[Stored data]
------------------------------

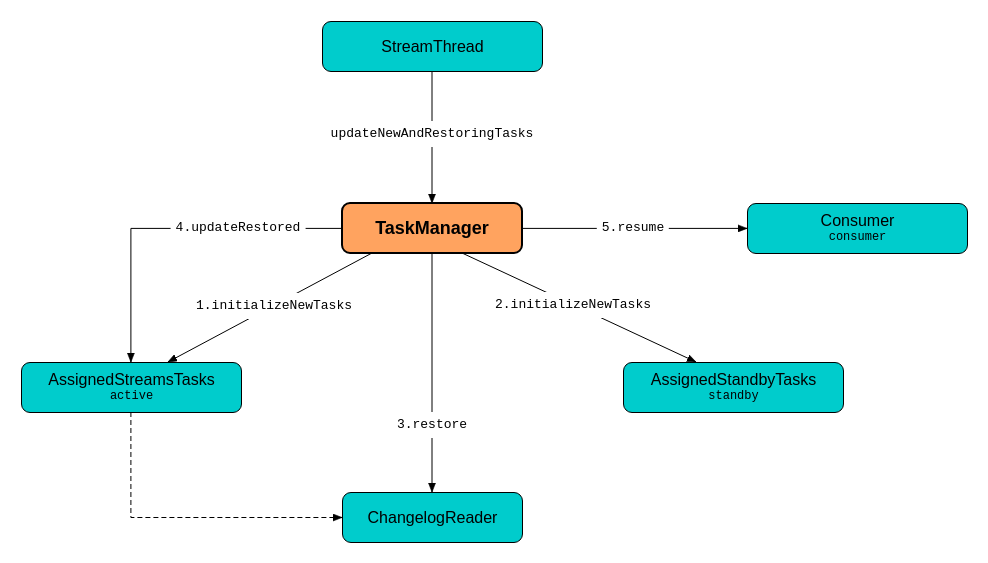
<!DOCTYPE html>
<html lang="en">
<head>
<meta charset="utf-8">
<title>Task manager call flow</title>
<style>
  :root {
    --paper: #ffffff;
    --ink: #000000;
    --node: #00cccc;
    --node-main: #ffa35f;
    --sans: "Liberation Sans", Arial, sans-serif;
    --mono: "Liberation Mono", "Courier New", monospace;
  }
  * { box-sizing: border-box; }
  html, body { margin: 0; overflow: hidden; background: var(--paper); }
  .diagram {
    position: relative;
    width: 988px;
    height: 563px;
    overflow: hidden;
    background: var(--paper);
    color: var(--ink);
  }
  .connectors { position: absolute; inset: 0; display: block; }
  .connectors .line { fill: none; stroke: var(--ink); stroke-width: 1; }
  .connectors .dashed { stroke-dasharray: 5 3; }
  .node {
    position: absolute;
    display: flex;
    flex-direction: column;
    align-items: center;
    justify-content: center;
    width: 221px;
    height: 51px;
    border: 1px solid var(--ink);
    border-radius: 9px;
    background: var(--node);
    font: 16px/18px var(--sans);
    white-space: nowrap;
  }
  .node small { font: 12px/14px var(--mono); }
  .node.paired { padding-bottom: 1px; }
  .node.narrow { width: 181px; }
  .node.main {
    width: 182px;
    height: 52px;
    border-width: 2px;
    background: var(--node-main);
    font-size: 18px;
    font-weight: bold;
  }
  .stream-thread { left: 322px; top: 21px; }
  .task-manager { left: 341px; top: 202px; }
  .consumer { left: 747px; top: 203px; }
  .active-tasks { left: 21px; top: 362px; }
  .standby-tasks { left: 623px; top: 362px; }
  .changelog { left: 342px; top: 492px; }
  .call {
    position: absolute;
    padding: 0 5px;
    height: 26px;
    background: var(--paper);
    font: 13px/25px var(--mono);
    white-space: nowrap;
    transform: translateX(-50%);
  }
  .call-update { left: 432px; top: 121px; }
  .call-restored { left: 238px; top: 215px; }
  .call-resume { left: 633px; top: 215px; }
  .call-init-active { left: 274px; top: 293px; }
  .call-init-standby { left: 573px; top: 292px; }
  .call-restore { left: 432px; top: 412px; }
</style>
</head>
<body>
<main class="diagram">
  <svg class="connectors" width="988" height="563" viewBox="0 0 988 563" aria-hidden="true">
    <defs>
      <marker id="arrow" markerUnits="userSpaceOnUse" markerWidth="10" markerHeight="8" refX="9" refY="4" orient="auto">
        <polygon points="0,0.5 9,4 0,7.5" fill="#000000" stroke="#000000" stroke-width="0.6"/>
      </marker>
    </defs>
    <g marker-end="url(#arrow)">
      <path class="line" marker-end="url(#arrow)" d="M432 71V203"/>
      <path class="line" marker-end="url(#arrow)" d="M342 228.4H130.9V362"/>
      <path class="line" marker-end="url(#arrow)" d="M522 228.4H747"/>
      <path class="line" marker-end="url(#arrow)" d="M372 253L168 362"/>
      <path class="line" marker-end="url(#arrow)" d="M462 253L696 362"/>
      <path class="line" marker-end="url(#arrow)" d="M432 253V492"/>
      <path class="line dashed" marker-end="url(#arrow)" d="M130.9 412V517.5H342"/>
    </g>
  </svg>

  <span class="call call-update">updateNewAndRestoringTasks</span>
  <span class="call call-restored">4.updateRestored</span>
  <span class="call call-resume">5.resume</span>
  <span class="call call-init-active">1.initializeNewTasks</span>
  <span class="call call-init-standby">2.initializeNewTasks</span>
  <span class="call call-restore">3.restore</span>

  <div class="node stream-thread">StreamThread</div>
  <div class="node main task-manager">TaskManager</div>
  <div class="node paired consumer">Consumer<small>consumer</small></div>
  <div class="node paired active-tasks">AssignedStreamsTasks<small>active</small></div>
  <div class="node paired standby-tasks">AssignedStandbyTasks<small>standby</small></div>
  <div class="node narrow changelog">ChangelogReader</div>
</main>
</body>
</html>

------------------------------

◆ **Assignment**:
Find the lines above that hold "paper", then copy each of them.

◆ **Response to the task**:
    --paper: #ffffff;
  html, body { margin: 0; overflow: hidden; background: var(--paper); }
    background: var(--paper);
    background: var(--paper);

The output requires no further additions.